* _Task requirements_
Find the lines of the data below that include "size". Report their number only.

Stored data

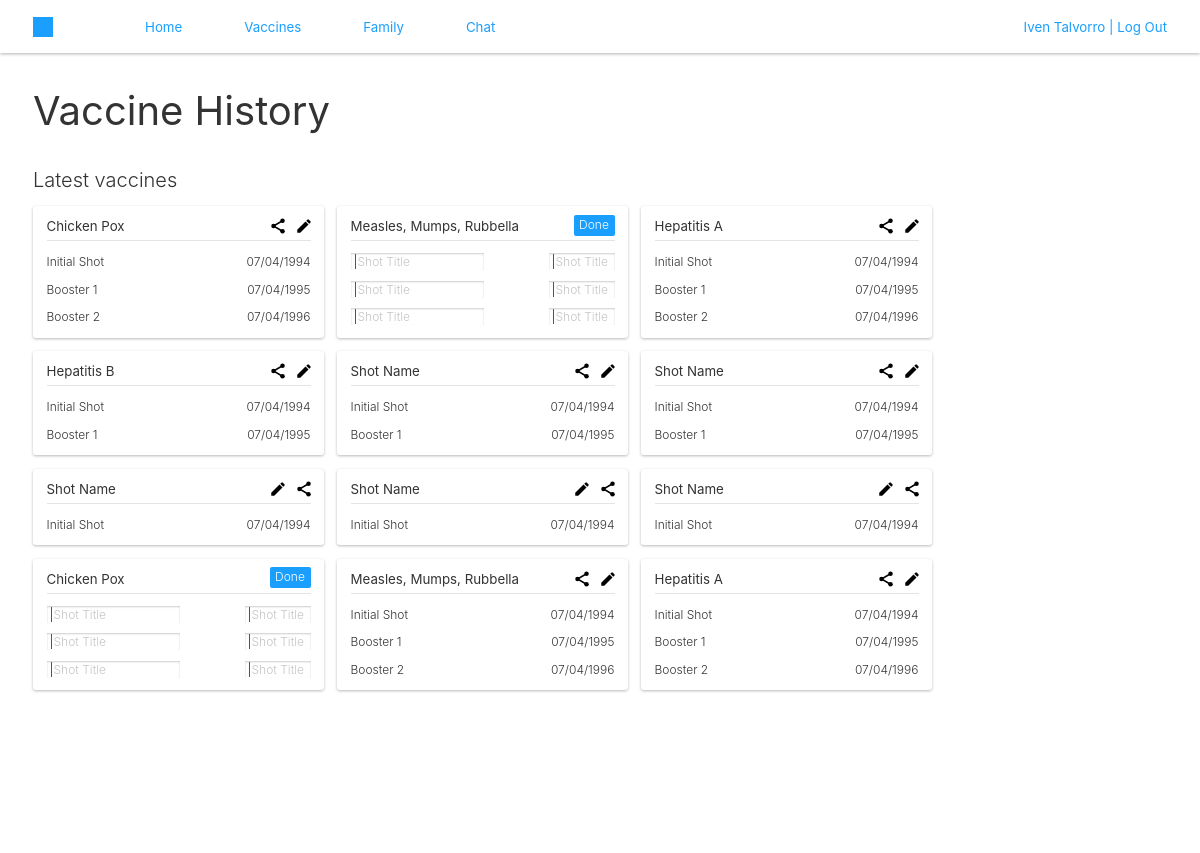
<!DOCTYPE html>
<html lang="en">
<head>
<meta charset="utf-8">
<title>Vaccine History</title>
<style>
:root {
  --blue: #1a9fff;
  --ink: #333;
  --line: #e4e4e4;
  --hint: #c4c4c4;
}
* { box-sizing: border-box; margin: 0; padding: 0; }
body {
  width: 1200px; height: 853px; overflow: hidden;
  background: #fff; color: var(--ink);
  font-family: Inter, sans-serif; font-size: 13.3px; font-optical-sizing: none;
}
a { color: var(--blue); text-decoration: none; }
.icon-defs { display: none; }

.top-bar {
  height: 53px; padding: 0 33px;
  display: flex; align-items: center;
  box-shadow: 0 1px 3px rgba(0, 0, 0, .3);
}
.brand { width: 20px; height: 20px; background: var(--blue); }
.menu { flex: 1; margin-left: 92px; display: flex; gap: 62px; list-style: none; }
.account { color: var(--blue); white-space: nowrap; }

main { padding: 0 33px; }
h1 { padding-top: 28px; font-size: 40px; line-height: 60px; font-weight: 400; }
h2 { margin-top: 24px; font-size: 20px; line-height: 30px; font-weight: 300; }

.cards {
  margin-top: 11px;
  display: grid; grid-template-columns: repeat(3, 291px); gap: 13.5px 13px;
}
.card {
  padding: 0 13.5px 7px; background: #fff; border-radius: 3px;
  box-shadow: 0 1px 3px rgba(0, 0, 0, .28);
}
.card header {
  height: 35px; margin-bottom: 7px; padding-top: 6px;
  display: flex; align-items: center; justify-content: space-between;
  border-bottom: 1px solid var(--line);
}
h3 { font-size: 13.3px; font-weight: 400; }
.tools { display: flex; gap: 7.5px; margin-right: -2px; }
.tools svg { width: 18px; height: 18px; display: block; }
.done {
  width: 41px; height: 21px; margin-top: -2px;
  background: var(--blue); color: #fff; border-radius: 2px;
  font-size: 12px; font-weight: 300; line-height: 20px; text-align: center;
}
.shots { list-style: none; font-size: 12px; font-weight: 300; }
.shots li {
  height: 27.5px;
  display: flex; align-items: center; justify-content: space-between;
}
.field {
  width: 133px; height: 17px; padding-left: 4px;
  display: flex; align-items: center;
  color: var(--hint);
  box-shadow: inset 0 1px 2px rgba(0, 0, 0, .2);
}
.field::before { content: ""; width: 1px; height: 15px; margin-right: 2px; background: #555; }
.field.date { width: 66px; }
</style>
</head>
<body>
<svg class="icon-defs" aria-hidden="true">
  <defs>
    <symbol id="share" viewBox="0 0 24 24">
      <path d="M18 5L6 12L18 19" fill="none" stroke="#000" stroke-width="2"/>
      <circle cx="18" cy="5" r="3"/><circle cx="6" cy="12" r="3"/><circle cx="18" cy="19" r="3"/>
    </symbol>
    <symbol id="edit" viewBox="0 0 24 24">
      <path d="M3 17V21H7L18 10L14 6Z"/>
      <path d="M15 5L19 9L20.5 7.5Q21.5 6.5 20.5 5.5L18.5 3.5Q17.5 2.5 16.5 3.5Z"/>
    </symbol>
  </defs>
</svg>

<nav class="top-bar">
  <span class="brand"></span>
  <ul class="menu">
    <li><a href="#">Home</a></li>
    <li><a href="#">Vaccines</a></li>
    <li><a href="#">Family</a></li>
    <li><a href="#">Chat</a></li>
  </ul>
  <p class="account"><a href="#">Iven Talvorro</a> | <a href="#">Log Out</a></p>
</nav>

<main>
  <h1>Vaccine History</h1>
  <h2>Latest vaccines</h2>
  <section class="cards">
    <article class="card">
      <header><h3>Chicken Pox</h3><div class="tools"><svg><use href="#share"/></svg><svg><use href="#edit"/></svg></div></header>
      <ul class="shots">
        <li><span>Initial Shot</span><time>07/04/1994</time></li>
        <li><span>Booster 1</span><time>07/04/1995</time></li>
        <li><span>Booster 2</span><time>07/04/1996</time></li>
      </ul>
    </article>
    <article class="card">
      <header><h3>Measles, Mumps, Rubbella</h3><a class="done" href="#">Done</a></header>
      <ul class="shots">
        <li><span class="field">Shot Title</span><span class="field date">Shot Title</span></li>
        <li><span class="field">Shot Title</span><span class="field date">Shot Title</span></li>
        <li><span class="field">Shot Title</span><span class="field date">Shot Title</span></li>
      </ul>
    </article>
    <article class="card">
      <header><h3>Hepatitis A</h3><div class="tools"><svg><use href="#share"/></svg><svg><use href="#edit"/></svg></div></header>
      <ul class="shots">
        <li><span>Initial Shot</span><time>07/04/1994</time></li>
        <li><span>Booster 1</span><time>07/04/1995</time></li>
        <li><span>Booster 2</span><time>07/04/1996</time></li>
      </ul>
    </article>

    <article class="card">
      <header><h3>Hepatitis B</h3><div class="tools"><svg><use href="#share"/></svg><svg><use href="#edit"/></svg></div></header>
      <ul class="shots">
        <li><span>Initial Shot</span><time>07/04/1994</time></li>
        <li><span>Booster 1</span><time>07/04/1995</time></li>
      </ul>
    </article>
    <article class="card">
      <header><h3>Shot Name</h3><div class="tools"><svg><use href="#share"/></svg><svg><use href="#edit"/></svg></div></header>
      <ul class="shots">
        <li><span>Initial Shot</span><time>07/04/1994</time></li>
        <li><span>Booster 1</span><time>07/04/1995</time></li>
      </ul>
    </article>
    <article class="card">
      <header><h3>Shot Name</h3><div class="tools"><svg><use href="#share"/></svg><svg><use href="#edit"/></svg></div></header>
      <ul class="shots">
        <li><span>Initial Shot</span><time>07/04/1994</time></li>
        <li><span>Booster 1</span><time>07/04/1995</time></li>
      </ul>
    </article>

    <article class="card">
      <header><h3>Shot Name</h3><div class="tools"><svg><use href="#edit"/></svg><svg><use href="#share"/></svg></div></header>
      <ul class="shots">
        <li><span>Initial Shot</span><time>07/04/1994</time></li>
      </ul>
    </article>
    <article class="card">
      <header><h3>Shot Name</h3><div class="tools"><svg><use href="#edit"/></svg><svg><use href="#share"/></svg></div></header>
      <ul class="shots">
        <li><span>Initial Shot</span><time>07/04/1994</time></li>
      </ul>
    </article>
    <article class="card">
      <header><h3>Shot Name</h3><div class="tools"><svg><use href="#edit"/></svg><svg><use href="#share"/></svg></div></header>
      <ul class="shots">
        <li><span>Initial Shot</span><time>07/04/1994</time></li>
      </ul>
    </article>

    <article class="card">
      <header><h3>Chicken Pox</h3><a class="done" href="#">Done</a></header>
      <ul class="shots">
        <li><span class="field">Shot Title</span><span class="field date">Shot Title</span></li>
        <li><span class="field">Shot Title</span><span class="field date">Shot Title</span></li>
        <li><span class="field">Shot Title</span><span class="field date">Shot Title</span></li>
      </ul>
    </article>
    <article class="card">
      <header><h3>Measles, Mumps, Rubbella</h3><div class="tools"><svg><use href="#share"/></svg><svg><use href="#edit"/></svg></div></header>
      <ul class="shots">
        <li><span>Initial Shot</span><time>07/04/1994</time></li>
        <li><span>Booster 1</span><time>07/04/1995</time></li>
        <li><span>Booster 2</span><time>07/04/1996</time></li>
      </ul>
    </article>
    <article class="card">
      <header><h3>Hepatitis A</h3><div class="tools"><svg><use href="#share"/></svg><svg><use href="#edit"/></svg></div></header>
      <ul class="shots">
        <li><span>Initial Shot</span><time>07/04/1994</time></li>
        <li><span>Booster 1</span><time>07/04/1995</time></li>
        <li><span>Booster 2</span><time>07/04/1996</time></li>
      </ul>
    </article>
  </section>
</main>
</body>
</html>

* _Output_
6